Experts speculate that CBD could ease migraine pain due to the effect it has on brain receptors. Research has already linked CBD with the reduction of pain, nausea, and inflammation, so it makes sense that some migraine sufferers may find relief in using CBD products to treat their symptoms. An analysis of studies conducted in 2017 prompted researchers to guess that cannabis itself could ease migraine suffering, though CBD oil might have different effects. It’s worth noting, however, that CBD can most likely be used in conjunction with other migraine medications without any harmful side effects. And just this past December, one survey found that 86% of participants reported improvements in their chronic migraine headaches after using CBD oil.
Anecdotally, countless migraine sufferers have turned to CBD as part of their treatment plans and swear by it. That said, it’s not always easy to find the products that will work for you. CBD is available in many forms, including tinctures, salves, balms, oils, and edibles. Because there’s very little oversight in terms of regulation, it can be difficult for consumers to figure out which kinds of CBD products are worth their time and money.
Generally speaking, you should confirm that the company displays third-party, independent lab results on their website and verify the maker’s reputation. When inspecting the product, confirm that the amount of CBD within the bottle is displayed somewhere in both volume and milligrams. You should also determine whether the CBD is derived from hemp or cannabis, as the two terms are not interchangeable, and that the hemp is grown by a state-regulated supplier.
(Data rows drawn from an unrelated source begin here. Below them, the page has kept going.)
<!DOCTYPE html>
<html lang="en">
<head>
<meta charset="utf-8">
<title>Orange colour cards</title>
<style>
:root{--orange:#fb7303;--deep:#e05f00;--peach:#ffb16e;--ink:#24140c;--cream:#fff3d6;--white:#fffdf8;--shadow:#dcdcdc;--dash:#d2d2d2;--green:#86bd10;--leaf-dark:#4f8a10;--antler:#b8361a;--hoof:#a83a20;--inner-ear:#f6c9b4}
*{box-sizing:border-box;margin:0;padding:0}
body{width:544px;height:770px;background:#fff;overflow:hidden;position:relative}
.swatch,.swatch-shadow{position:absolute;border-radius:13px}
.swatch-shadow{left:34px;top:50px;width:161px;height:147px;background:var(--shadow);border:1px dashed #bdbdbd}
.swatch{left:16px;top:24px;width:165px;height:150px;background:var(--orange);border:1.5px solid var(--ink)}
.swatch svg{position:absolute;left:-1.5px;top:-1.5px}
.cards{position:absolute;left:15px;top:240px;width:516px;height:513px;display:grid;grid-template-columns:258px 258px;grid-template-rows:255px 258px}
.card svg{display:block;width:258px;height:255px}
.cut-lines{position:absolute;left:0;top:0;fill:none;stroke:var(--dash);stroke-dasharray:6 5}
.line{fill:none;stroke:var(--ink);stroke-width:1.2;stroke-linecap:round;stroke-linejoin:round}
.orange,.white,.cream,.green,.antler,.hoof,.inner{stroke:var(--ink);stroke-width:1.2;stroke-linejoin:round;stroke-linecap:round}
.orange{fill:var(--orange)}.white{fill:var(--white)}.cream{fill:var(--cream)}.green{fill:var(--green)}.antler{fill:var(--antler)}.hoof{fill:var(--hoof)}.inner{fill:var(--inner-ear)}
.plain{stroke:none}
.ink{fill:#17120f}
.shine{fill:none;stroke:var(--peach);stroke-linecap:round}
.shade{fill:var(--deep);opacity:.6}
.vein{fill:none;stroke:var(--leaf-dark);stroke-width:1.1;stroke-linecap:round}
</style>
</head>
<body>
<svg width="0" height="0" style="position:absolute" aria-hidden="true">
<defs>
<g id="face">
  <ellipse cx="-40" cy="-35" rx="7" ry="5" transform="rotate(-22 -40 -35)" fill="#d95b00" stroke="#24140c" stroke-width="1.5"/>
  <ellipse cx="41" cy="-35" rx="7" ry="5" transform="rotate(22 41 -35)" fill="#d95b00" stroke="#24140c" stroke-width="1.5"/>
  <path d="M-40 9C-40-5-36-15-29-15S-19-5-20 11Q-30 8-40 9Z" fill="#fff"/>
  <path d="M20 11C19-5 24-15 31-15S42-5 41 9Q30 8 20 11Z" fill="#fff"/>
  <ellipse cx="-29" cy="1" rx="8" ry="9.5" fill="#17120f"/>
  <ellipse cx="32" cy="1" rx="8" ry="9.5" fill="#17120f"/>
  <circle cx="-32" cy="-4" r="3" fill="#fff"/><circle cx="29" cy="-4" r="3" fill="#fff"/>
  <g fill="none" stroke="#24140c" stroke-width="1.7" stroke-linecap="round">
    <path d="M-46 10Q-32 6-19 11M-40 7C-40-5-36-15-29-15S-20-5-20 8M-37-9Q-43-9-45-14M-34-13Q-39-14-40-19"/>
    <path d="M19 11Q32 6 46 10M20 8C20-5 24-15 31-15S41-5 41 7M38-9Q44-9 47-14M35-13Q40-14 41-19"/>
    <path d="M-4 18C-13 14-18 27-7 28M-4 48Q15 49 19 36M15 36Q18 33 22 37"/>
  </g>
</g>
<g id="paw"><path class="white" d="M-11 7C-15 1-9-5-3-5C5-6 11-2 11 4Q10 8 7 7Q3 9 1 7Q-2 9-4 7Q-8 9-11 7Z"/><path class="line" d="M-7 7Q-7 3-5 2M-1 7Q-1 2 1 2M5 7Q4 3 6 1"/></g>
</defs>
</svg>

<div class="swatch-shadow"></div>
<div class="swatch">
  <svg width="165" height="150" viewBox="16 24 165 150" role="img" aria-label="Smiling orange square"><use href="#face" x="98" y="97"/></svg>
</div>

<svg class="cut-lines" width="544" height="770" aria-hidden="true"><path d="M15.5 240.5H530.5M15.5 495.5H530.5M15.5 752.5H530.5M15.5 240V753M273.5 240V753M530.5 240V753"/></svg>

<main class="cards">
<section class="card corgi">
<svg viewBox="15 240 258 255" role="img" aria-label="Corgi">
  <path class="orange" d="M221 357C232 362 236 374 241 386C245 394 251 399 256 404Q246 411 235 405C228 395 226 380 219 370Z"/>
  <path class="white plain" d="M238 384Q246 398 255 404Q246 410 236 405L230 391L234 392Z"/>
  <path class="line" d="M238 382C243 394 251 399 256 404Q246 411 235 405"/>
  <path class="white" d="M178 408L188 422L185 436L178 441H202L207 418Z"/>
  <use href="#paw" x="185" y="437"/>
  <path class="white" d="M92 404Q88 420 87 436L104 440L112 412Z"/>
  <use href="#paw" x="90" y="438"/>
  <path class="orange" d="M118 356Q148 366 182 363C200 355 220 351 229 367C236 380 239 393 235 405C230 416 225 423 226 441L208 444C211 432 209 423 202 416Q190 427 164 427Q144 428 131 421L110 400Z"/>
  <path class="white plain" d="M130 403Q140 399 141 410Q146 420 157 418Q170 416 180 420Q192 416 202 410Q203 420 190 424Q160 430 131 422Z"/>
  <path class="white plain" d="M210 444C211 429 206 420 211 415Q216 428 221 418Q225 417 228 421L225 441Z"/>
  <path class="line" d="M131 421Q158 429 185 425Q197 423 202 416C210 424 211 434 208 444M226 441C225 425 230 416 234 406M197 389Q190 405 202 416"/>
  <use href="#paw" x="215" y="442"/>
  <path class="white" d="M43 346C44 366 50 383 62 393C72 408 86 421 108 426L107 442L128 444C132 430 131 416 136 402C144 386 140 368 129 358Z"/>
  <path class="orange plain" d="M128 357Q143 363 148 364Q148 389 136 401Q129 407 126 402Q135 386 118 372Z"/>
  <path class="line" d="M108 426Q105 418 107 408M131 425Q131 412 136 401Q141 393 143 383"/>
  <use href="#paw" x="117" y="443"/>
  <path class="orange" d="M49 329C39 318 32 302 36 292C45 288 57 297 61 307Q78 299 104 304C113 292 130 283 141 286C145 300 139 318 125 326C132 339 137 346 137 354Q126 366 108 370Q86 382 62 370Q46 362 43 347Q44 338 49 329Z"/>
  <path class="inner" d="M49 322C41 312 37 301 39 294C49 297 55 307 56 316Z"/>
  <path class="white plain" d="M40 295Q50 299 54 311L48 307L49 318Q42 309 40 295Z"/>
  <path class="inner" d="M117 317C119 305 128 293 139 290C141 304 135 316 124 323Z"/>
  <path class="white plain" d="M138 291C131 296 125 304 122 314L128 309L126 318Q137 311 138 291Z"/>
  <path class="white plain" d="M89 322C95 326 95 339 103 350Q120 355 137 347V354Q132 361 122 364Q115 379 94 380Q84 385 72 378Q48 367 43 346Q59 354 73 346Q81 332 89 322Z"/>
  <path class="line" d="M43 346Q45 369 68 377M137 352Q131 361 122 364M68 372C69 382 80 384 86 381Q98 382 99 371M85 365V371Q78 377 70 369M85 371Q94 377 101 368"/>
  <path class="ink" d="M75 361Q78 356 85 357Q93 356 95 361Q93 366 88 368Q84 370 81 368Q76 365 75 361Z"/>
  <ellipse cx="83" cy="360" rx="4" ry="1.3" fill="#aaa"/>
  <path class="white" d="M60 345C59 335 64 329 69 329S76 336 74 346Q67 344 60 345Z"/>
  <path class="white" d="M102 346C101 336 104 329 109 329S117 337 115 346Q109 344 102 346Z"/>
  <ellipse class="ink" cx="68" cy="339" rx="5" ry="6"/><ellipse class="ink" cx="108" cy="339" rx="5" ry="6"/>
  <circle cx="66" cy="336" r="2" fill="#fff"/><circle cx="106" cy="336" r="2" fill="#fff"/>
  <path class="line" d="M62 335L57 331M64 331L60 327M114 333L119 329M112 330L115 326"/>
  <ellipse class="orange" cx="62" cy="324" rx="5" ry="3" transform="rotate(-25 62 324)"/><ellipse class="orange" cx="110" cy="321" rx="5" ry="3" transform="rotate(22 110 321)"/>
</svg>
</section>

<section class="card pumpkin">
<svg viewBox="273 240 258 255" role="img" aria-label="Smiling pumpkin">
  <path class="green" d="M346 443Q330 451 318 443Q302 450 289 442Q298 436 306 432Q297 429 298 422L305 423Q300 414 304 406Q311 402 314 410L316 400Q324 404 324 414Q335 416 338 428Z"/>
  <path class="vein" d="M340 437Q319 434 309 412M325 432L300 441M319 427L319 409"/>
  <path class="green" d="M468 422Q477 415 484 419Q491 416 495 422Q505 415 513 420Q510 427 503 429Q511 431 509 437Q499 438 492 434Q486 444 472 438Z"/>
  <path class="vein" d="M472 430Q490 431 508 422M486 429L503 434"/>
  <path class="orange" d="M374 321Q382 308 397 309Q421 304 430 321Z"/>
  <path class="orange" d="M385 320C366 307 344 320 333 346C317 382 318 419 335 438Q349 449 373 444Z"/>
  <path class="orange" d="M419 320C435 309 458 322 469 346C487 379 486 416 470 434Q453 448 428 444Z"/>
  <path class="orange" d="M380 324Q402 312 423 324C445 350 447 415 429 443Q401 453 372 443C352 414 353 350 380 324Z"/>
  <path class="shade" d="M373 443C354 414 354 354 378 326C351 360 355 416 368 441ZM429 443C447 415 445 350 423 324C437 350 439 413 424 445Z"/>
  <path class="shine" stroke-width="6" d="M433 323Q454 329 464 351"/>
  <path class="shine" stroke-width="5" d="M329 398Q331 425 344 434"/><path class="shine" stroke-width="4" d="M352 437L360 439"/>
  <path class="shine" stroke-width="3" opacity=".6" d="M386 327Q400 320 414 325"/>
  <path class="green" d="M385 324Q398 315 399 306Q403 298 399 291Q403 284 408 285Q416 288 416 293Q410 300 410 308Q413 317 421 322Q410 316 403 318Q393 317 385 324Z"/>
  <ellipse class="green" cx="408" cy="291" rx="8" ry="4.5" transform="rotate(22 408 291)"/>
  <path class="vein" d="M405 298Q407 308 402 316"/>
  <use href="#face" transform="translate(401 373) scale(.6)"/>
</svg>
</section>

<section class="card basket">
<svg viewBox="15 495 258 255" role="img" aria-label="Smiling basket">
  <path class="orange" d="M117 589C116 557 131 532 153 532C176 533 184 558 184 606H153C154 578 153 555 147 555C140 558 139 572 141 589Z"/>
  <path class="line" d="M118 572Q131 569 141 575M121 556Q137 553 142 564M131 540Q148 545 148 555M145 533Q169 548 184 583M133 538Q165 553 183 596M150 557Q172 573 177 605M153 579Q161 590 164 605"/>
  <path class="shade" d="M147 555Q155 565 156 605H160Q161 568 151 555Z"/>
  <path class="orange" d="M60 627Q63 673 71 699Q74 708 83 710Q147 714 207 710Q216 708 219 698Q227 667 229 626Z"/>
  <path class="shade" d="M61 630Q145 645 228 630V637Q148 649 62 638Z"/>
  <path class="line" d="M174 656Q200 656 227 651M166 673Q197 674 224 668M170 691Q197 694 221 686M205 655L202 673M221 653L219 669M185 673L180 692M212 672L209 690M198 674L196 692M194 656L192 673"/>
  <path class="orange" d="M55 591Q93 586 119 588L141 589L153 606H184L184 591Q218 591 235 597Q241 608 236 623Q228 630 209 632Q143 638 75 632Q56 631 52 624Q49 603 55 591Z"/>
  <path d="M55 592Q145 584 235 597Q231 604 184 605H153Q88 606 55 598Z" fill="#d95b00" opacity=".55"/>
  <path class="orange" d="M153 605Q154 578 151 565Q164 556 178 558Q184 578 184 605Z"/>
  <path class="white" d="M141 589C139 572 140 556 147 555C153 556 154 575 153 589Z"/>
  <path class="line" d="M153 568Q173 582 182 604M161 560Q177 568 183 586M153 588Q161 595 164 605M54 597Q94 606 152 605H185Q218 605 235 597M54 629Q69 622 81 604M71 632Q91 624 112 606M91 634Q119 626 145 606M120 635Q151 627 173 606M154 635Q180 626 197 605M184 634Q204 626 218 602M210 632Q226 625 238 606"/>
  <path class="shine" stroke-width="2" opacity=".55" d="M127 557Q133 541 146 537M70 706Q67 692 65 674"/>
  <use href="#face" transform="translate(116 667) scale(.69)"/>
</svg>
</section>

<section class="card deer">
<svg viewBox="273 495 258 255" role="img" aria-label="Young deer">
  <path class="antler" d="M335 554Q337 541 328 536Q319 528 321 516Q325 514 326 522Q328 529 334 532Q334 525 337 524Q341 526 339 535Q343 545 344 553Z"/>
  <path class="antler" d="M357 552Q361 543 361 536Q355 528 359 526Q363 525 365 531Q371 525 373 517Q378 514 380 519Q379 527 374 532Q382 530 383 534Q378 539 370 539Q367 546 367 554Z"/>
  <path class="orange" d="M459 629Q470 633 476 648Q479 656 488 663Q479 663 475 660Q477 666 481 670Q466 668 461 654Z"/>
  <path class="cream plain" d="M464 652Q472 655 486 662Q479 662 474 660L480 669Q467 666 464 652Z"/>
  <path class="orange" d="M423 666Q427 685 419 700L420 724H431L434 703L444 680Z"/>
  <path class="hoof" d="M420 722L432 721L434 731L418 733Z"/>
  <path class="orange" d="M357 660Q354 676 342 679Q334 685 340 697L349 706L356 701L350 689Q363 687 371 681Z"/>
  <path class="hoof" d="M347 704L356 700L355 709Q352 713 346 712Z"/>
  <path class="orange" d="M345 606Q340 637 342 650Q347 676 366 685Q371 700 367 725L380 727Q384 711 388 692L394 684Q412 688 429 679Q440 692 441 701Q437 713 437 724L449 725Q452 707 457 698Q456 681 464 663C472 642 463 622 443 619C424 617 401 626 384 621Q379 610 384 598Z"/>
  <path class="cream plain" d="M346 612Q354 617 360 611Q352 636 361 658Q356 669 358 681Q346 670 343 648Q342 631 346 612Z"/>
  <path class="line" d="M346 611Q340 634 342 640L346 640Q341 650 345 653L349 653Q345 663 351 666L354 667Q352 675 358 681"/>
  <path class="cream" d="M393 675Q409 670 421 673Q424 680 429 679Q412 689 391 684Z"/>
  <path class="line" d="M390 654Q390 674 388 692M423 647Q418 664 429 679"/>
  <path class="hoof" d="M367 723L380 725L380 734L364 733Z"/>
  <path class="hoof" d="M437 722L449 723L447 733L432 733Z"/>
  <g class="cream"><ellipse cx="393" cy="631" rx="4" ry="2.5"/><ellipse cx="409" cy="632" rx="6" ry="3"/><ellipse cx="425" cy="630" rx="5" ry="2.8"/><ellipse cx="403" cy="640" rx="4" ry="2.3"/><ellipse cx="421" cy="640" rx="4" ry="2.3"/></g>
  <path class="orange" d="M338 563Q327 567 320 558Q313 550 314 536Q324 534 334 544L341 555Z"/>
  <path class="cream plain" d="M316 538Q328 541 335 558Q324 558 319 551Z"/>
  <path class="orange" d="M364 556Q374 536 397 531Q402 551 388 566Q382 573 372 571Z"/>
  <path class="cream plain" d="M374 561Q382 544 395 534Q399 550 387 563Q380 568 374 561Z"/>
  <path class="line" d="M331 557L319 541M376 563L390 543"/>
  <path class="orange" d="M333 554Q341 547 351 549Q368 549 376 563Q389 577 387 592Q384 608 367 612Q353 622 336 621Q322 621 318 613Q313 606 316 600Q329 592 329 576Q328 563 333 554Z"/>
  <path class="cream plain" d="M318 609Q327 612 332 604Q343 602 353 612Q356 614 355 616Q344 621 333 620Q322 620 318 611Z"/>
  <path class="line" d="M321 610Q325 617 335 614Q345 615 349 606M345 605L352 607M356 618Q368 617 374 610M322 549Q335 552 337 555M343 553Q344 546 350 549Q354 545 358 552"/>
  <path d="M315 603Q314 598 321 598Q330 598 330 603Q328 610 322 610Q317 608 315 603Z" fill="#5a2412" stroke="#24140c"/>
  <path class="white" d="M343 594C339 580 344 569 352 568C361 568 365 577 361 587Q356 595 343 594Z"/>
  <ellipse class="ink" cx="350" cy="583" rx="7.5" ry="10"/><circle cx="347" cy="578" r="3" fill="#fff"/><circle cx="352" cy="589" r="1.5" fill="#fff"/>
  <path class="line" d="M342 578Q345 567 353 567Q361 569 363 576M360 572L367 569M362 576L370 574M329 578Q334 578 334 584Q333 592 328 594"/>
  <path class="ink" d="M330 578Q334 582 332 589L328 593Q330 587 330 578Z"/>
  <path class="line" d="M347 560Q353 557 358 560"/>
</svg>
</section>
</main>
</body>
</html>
The CBD’s extraction method should also be clearly labeled; CO2 extraction is considered to be the cleanest and highest-quality option. It’s also a good idea to consult with your personal physician before adding CBD into your treatment routine to minimize potential risk.
Unfortunately, no one can yet say that CBD is the one-size-fits-all solution to migraine headaches. But with so many finding relief in this popular product, it may be worth trying in order to stop suffering in silence.